TASK TO CARRY OUT: With the pictures left out, every record must be reproduced exactly.

RECORDS FOR THIS TASK:
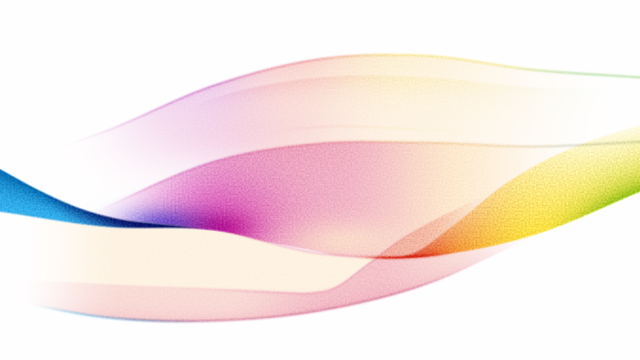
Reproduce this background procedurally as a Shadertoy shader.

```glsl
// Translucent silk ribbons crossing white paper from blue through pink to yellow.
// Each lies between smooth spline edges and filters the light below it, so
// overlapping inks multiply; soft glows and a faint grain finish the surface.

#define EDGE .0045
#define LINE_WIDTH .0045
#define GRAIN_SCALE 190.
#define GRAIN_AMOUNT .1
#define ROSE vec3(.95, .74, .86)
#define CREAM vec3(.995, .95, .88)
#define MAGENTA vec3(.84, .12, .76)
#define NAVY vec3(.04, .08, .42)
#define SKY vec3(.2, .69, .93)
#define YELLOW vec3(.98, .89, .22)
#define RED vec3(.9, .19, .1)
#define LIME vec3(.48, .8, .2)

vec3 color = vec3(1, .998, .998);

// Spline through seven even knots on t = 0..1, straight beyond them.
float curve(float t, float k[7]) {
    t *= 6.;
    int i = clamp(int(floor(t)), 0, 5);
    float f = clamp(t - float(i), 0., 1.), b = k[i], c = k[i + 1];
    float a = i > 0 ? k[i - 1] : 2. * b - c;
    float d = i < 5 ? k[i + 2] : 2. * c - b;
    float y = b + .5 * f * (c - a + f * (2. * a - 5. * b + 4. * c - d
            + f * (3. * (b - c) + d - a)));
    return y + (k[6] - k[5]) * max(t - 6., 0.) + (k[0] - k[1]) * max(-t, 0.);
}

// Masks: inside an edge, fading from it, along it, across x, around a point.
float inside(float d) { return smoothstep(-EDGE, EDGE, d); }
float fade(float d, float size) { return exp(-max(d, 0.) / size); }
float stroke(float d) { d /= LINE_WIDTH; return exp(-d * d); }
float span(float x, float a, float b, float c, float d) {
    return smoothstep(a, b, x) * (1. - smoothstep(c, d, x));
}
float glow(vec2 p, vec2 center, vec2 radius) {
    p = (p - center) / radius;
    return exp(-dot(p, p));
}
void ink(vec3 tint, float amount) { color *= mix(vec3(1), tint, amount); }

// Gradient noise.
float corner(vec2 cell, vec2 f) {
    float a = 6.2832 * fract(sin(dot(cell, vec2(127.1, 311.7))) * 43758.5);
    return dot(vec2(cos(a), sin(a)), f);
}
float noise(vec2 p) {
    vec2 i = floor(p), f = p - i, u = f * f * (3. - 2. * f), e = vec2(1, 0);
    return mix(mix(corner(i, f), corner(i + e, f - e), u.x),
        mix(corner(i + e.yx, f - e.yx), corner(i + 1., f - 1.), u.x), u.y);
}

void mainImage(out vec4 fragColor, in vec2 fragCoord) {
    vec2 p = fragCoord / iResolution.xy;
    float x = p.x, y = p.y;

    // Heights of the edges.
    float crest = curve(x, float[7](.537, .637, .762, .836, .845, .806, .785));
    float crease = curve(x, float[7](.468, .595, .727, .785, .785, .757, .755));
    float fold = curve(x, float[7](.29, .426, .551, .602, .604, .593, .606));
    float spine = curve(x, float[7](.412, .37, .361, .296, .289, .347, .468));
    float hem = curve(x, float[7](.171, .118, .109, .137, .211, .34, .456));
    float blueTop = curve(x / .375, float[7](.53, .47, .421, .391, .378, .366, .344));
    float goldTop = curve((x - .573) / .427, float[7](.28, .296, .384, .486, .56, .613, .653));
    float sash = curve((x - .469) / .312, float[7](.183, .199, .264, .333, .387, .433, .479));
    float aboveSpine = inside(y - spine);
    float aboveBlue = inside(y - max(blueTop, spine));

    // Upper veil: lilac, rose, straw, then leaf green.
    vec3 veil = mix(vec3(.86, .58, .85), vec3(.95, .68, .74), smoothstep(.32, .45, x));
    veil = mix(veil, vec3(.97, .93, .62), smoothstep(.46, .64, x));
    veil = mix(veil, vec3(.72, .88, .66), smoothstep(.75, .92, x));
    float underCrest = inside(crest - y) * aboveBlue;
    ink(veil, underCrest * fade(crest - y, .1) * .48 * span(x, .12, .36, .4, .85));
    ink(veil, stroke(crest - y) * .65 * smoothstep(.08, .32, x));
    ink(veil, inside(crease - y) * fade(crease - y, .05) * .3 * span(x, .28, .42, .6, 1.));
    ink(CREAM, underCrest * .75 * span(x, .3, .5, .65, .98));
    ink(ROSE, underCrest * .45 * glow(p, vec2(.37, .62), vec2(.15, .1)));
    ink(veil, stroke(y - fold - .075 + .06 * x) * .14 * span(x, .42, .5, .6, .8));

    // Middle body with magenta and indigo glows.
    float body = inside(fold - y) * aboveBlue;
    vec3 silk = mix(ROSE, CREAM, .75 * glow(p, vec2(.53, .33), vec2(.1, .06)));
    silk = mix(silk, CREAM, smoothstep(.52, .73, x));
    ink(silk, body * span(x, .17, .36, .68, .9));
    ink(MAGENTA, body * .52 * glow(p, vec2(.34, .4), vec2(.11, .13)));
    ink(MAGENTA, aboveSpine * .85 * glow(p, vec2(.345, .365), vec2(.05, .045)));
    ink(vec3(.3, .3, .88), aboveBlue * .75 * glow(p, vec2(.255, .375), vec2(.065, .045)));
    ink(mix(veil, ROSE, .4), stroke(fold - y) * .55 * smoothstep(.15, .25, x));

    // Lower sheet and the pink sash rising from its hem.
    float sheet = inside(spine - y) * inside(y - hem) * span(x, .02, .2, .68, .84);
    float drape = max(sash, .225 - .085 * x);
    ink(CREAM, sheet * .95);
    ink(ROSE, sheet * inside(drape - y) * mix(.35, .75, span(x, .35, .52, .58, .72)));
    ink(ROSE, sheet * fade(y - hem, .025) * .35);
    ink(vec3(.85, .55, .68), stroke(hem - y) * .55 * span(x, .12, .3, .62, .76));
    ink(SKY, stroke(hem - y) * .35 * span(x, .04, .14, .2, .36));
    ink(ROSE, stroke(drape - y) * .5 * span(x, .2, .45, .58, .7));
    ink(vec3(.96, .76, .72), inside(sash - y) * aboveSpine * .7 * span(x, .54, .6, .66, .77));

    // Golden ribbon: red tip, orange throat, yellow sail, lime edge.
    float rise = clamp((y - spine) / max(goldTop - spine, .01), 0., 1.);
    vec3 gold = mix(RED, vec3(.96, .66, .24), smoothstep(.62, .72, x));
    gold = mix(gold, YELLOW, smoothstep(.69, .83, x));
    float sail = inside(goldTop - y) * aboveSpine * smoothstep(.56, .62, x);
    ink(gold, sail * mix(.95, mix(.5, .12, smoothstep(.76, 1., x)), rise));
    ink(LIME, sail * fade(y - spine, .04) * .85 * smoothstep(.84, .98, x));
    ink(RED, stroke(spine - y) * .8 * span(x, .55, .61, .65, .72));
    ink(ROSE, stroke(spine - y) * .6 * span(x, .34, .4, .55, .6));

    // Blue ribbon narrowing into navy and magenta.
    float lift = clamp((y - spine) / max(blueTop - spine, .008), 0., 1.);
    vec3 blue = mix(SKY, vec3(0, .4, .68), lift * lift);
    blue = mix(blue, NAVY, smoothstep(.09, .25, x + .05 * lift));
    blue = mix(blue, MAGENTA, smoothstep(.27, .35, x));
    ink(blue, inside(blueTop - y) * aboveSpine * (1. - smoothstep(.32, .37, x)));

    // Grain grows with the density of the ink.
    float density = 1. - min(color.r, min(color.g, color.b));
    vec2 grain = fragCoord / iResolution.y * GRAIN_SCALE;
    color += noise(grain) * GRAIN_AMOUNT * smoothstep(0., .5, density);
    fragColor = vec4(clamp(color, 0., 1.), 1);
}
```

SOLUTION TO THIS PROBLEM:
Reproduce this background procedurally as a Shadertoy shader.

```glsl
// Translucent silk ribbons crossing white paper from blue through pink to yellow.
// Each lies between smooth spline edges and filters the light below it, so
// overlapping inks multiply; soft glows and a faint grain finish the surface.

#define EDGE .0045
#define LINE_WIDTH .0045
#define GRAIN_SCALE 190.
#define GRAIN_AMOUNT .1
#define ROSE vec3(.95, .74, .86)
#define CREAM vec3(.995, .95, .88)
#define MAGENTA vec3(.84, .12, .76)
#define NAVY vec3(.04, .08, .42)
#define SKY vec3(.2, .69, .93)
#define YELLOW vec3(.98, .89, .22)
#define RED vec3(.9, .19, .1)
#define LIME vec3(.48, .8, .2)

vec3 color = vec3(1, .998, .998);

// Spline through seven even knots on t = 0..1, straight beyond them.
float curve(float t, float k[7]) {
    t *= 6.;
    int i = clamp(int(floor(t)), 0, 5);
    float f = clamp(t - float(i), 0., 1.), b = k[i], c = k[i + 1];
    float a = i > 0 ? k[i - 1] : 2. * b - c;
    float d = i < 5 ? k[i + 2] : 2. * c - b;
    float y = b + .5 * f * (c - a + f * (2. * a - 5. * b + 4. * c - d
            + f * (3. * (b - c) + d - a)));
    return y + (k[6] - k[5]) * max(t - 6., 0.) + (k[0] - k[1]) * max(-t, 0.);
}

// Masks: inside an edge, fading from it, along it, across x, around a point.
float inside(float d) { return smoothstep(-EDGE, EDGE, d); }
float fade(float d, float size) { return exp(-max(d, 0.) / size); }
float stroke(float d) { d /= LINE_WIDTH; return exp(-d * d); }
float span(float x, float a, float b, float c, float d) {
    return smoothstep(a, b, x) * (1. - smoothstep(c, d, x));
}
float glow(vec2 p, vec2 center, vec2 radius) {
    p = (p - center) / radius;
    return exp(-dot(p, p));
}
void ink(vec3 tint, float amount) { color *= mix(vec3(1), tint, amount); }

// Gradient noise.
float corner(vec2 cell, vec2 f) {
    float a = 6.2832 * fract(sin(dot(cell, vec2(127.1, 311.7))) * 43758.5);
    return dot(vec2(cos(a), sin(a)), f);
}
float noise(vec2 p) {
    vec2 i = floor(p), f = p - i, u = f * f * (3. - 2. * f), e = vec2(1, 0);
    return mix(mix(corner(i, f), corner(i + e, f - e), u.x),
        mix(corner(i + e.yx, f - e.yx), corner(i + 1., f - 1.), u.x), u.y);
}

void mainImage(out vec4 fragColor, in vec2 fragCoord) {
    vec2 p = fragCoord / iResolution.xy;
    float x = p.x, y = p.y;

    // Heights of the edges.
    float crest = curve(x, float[7](.537, .637, .762, .836, .845, .806, .785));
    float crease = curve(x, float[7](.468, .595, .727, .785, .785, .757, .755));
    float fold = curve(x, float[7](.29, .426, .551, .602, .604, .593, .606));
    float spine = curve(x, float[7](.412, .37, .361, .296, .289, .347, .468));
    float hem = curve(x, float[7](.171, .118, .109, .137, .211, .34, .456));
    float blueTop = curve(x / .375, float[7](.53, .47, .421, .391, .378, .366, .344));
    float goldTop = curve((x - .573) / .427, float[7](.28, .296, .384, .486, .56, .613, .653));
    float sash = curve((x - .469) / .312, float[7](.183, .199, .264, .333, .387, .433, .479));
    float aboveSpine = inside(y - spine);
    float aboveBlue = inside(y - max(blueTop, spine));

    // Upper veil: lilac, rose, straw, then leaf green.
    vec3 veil = mix(vec3(.86, .58, .85), vec3(.95, .68, .74), smoothstep(.32, .45, x));
    veil = mix(veil, vec3(.97, .93, .62), smoothstep(.46, .64, x));
    veil = mix(veil, vec3(.72, .88, .66), smoothstep(.75, .92, x));
    float underCrest = inside(crest - y) * aboveBlue;
    ink(veil, underCrest * fade(crest - y, .1) * .48 * span(x, .12, .36, .4, .85));
    ink(veil, stroke(crest - y) * .65 * smoothstep(.08, .32, x));
    ink(veil, inside(crease - y) * fade(crease - y, .05) * .3 * span(x, .28, .42, .6, 1.));
    ink(CREAM, underCrest * .75 * span(x, .3, .5, .65, .98));
    ink(ROSE, underCrest * .45 * glow(p, vec2(.37, .62), vec2(.15, .1)));
    ink(veil, stroke(y - fold - .075 + .06 * x) * .14 * span(x, .42, .5, .6, .8));

    // Middle body with magenta and indigo glows.
    float body = inside(fold - y) * aboveBlue;
    vec3 silk = mix(ROSE, CREAM, .75 * glow(p, vec2(.53, .33), vec2(.1, .06)));
    silk = mix(silk, CREAM, smoothstep(.52, .73, x));
    ink(silk, body * span(x, .17, .36, .68, .9));
    ink(MAGENTA, body * .52 * glow(p, vec2(.34, .4), vec2(.11, .13)));
    ink(MAGENTA, aboveSpine * .85 * glow(p, vec2(.345, .365), vec2(.05, .045)));
    ink(vec3(.3, .3, .88), aboveBlue * .75 * glow(p, vec2(.255, .375), vec2(.065, .045)));
    ink(mix(veil, ROSE, .4), stroke(fold - y) * .55 * smoothstep(.15, .25, x));

    // Lower sheet and the pink sash rising from its hem.
    float sheet = inside(spine - y) * inside(y - hem) * span(x, .02, .2, .68, .84);
    float drape = max(sash, .225 - .085 * x);
    ink(CREAM, sheet * .95);
    ink(ROSE, sheet * inside(drape - y) * mix(.35, .75, span(x, .35, .52, .58, .72)));
    ink(ROSE, sheet * fade(y - hem, .025) * .35);
    ink(vec3(.85, .55, .68), stroke(hem - y) * .55 * span(x, .12, .3, .62, .76));
    ink(SKY, stroke(hem - y) * .35 * span(x, .04, .14, .2, .36));
    ink(ROSE, stroke(drape - y) * .5 * span(x, .2, .45, .58, .7));
    ink(vec3(.96, .76, .72), inside(sash - y) * aboveSpine * .7 * span(x, .54, .6, .66, .77));

    // Golden ribbon: red tip, orange throat, yellow sail, lime edge.
    float rise = clamp((y - spine) / max(goldTop - spine, .01), 0., 1.);
    vec3 gold = mix(RED, vec3(.96, .66, .24), smoothstep(.62, .72, x));
    gold = mix(gold, YELLOW, smoothstep(.69, .83, x));
    float sail = inside(goldTop - y) * aboveSpine * smoothstep(.56, .62, x);
    ink(gold, sail * mix(.95, mix(.5, .12, smoothstep(.76, 1., x)), rise));
    ink(LIME, sail * fade(y - spine, .04) * .85 * smoothstep(.84, .98, x));
    ink(RED, stroke(spine - y) * .8 * span(x, .55, .61, .65, .72));
    ink(ROSE, stroke(spine - y) * .6 * span(x, .34, .4, .55, .6));

    // Blue ribbon narrowing into navy and magenta.
    float lift = clamp((y - spine) / max(blueTop - spine, .008), 0., 1.);
    vec3 blue = mix(SKY, vec3(0, .4, .68), lift * lift);
    blue = mix(blue, NAVY, smoothstep(.09, .25, x + .05 * lift));
    blue = mix(blue, MAGENTA, smoothstep(.27, .35, x));
    ink(blue, inside(blueTop - y) * aboveSpine * (1. - smoothstep(.32, .37, x)));

    // Grain grows with the density of the ink.
    float density = 1. - min(color.r, min(color.g, color.b));
    vec2 grain = fragCoord / iResolution.y * GRAIN_SCALE;
    color += noise(grain) * GRAIN_AMOUNT * smoothstep(0., .5, density);
    fragColor = vec4(clamp(color, 0., 1.), 1);
}
```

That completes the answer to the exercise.